Foreign Ministry spokesman Ma Zhaoxu said Tuesday he has seen reports that international broadcasters like Voice of America and the BBC will reduce their Mandarin broadcasting.
He had no comment to add but says the organizations made their own decisions.
His comments were less sharp than an editorial that appeared last week in the English-language version of one of China’s largest papers, the Global Times.
The article said the VOA and BBC Mandarin broadcasting cuts signal what it described as "the end of an era"” It called the cuts a "blow to the ideological campaign that countries have waged" against China, and said VOA supporters overestimated its effectiveness in winning the hearts and minds of Chinese audiences.
The article concludes by saying the Chinese services are coming to a historical end, with their mission unfinished.
The Broadcasting Board of Governors, which oversees VOA, has submitted a budget to Congress that includes plans to restructure its broadcasting efforts to China. This plan includes eliminating VOA Cantonese broadcasts. It would also eliminate VOA Mandarin’s shortwave radio broadcasts, and shift VOA Mandarin to a Web only service.

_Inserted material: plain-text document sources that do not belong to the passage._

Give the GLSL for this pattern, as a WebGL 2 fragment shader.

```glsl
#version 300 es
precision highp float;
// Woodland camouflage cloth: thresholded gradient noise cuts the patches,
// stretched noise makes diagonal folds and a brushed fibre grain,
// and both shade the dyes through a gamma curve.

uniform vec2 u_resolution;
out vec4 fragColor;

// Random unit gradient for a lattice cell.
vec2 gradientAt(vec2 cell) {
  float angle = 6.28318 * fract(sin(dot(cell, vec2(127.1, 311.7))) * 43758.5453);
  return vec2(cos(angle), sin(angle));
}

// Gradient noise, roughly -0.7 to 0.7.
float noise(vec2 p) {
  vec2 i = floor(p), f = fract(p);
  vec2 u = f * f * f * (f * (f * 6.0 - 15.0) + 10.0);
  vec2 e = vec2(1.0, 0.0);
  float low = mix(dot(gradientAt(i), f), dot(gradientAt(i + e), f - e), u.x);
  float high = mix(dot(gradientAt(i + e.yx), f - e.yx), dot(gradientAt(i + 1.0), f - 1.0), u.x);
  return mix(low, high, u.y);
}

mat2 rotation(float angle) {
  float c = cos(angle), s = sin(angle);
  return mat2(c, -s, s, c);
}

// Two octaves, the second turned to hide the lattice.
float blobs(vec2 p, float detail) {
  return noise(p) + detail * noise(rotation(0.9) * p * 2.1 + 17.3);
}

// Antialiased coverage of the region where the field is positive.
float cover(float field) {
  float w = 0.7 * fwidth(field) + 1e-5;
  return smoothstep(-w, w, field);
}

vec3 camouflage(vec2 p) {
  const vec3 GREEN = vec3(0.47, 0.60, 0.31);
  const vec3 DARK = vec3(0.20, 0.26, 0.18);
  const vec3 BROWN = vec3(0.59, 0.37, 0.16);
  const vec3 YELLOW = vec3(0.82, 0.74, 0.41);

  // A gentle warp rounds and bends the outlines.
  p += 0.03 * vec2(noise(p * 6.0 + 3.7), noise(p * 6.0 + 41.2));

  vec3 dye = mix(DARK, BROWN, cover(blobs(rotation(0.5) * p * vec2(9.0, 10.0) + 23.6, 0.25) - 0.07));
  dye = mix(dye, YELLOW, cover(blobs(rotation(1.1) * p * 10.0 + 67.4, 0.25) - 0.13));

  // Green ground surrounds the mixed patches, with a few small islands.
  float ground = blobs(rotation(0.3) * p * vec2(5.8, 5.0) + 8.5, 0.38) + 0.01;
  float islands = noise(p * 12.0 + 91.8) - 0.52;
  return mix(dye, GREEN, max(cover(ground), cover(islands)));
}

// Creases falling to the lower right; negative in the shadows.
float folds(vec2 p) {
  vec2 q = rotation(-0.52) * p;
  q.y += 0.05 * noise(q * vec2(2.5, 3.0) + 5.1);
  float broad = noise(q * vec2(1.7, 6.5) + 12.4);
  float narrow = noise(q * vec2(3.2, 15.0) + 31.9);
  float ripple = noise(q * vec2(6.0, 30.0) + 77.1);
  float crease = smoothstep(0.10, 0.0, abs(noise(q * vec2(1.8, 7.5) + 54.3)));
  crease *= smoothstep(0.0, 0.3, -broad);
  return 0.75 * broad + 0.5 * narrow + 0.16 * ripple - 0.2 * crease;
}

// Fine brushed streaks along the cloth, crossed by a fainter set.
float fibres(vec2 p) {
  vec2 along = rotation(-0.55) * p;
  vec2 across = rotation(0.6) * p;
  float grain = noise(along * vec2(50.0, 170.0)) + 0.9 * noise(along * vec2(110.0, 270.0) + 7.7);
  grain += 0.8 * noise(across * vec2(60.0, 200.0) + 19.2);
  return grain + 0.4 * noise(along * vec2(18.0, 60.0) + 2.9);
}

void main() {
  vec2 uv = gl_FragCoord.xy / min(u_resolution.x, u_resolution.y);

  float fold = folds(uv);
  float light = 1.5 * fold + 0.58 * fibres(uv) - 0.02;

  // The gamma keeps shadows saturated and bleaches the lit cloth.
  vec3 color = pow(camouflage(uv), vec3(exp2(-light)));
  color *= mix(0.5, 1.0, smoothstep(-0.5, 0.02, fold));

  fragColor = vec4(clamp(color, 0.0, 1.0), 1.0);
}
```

Radio Free Asia, which the BBG funds, is slated to assume VOA’s Mandarin broadcast hours.
The budget reductions would cut 45 VOA Chinese language staffers out of 76 in total. The plan is expected to save $8 million, with part of the savings coming from broadcasting costs. VOA’s overall budget request for the 2012 fiscal year is for more than $200 million.
Veteran dissident Bao Tong criticizes the decision. Bao says for he thinks for a savings of $8 million, the U.S. government does not want to be friends with the Chinese people. He adds that he thinks the cuts may indicate that the United States is afraid of a rising China.
China has often criticized VOA for being biased and having what it describes as a "Cold War mentality"”
The Voice of America first went on the air in 1942. It is funded by the U.S. government, but operates according to a charter that mandates balanced news. VOA broadcasts more than 1,000 hours of news, information, educational, and cultural programming every week to an estimated worldwide audience of 125 million people.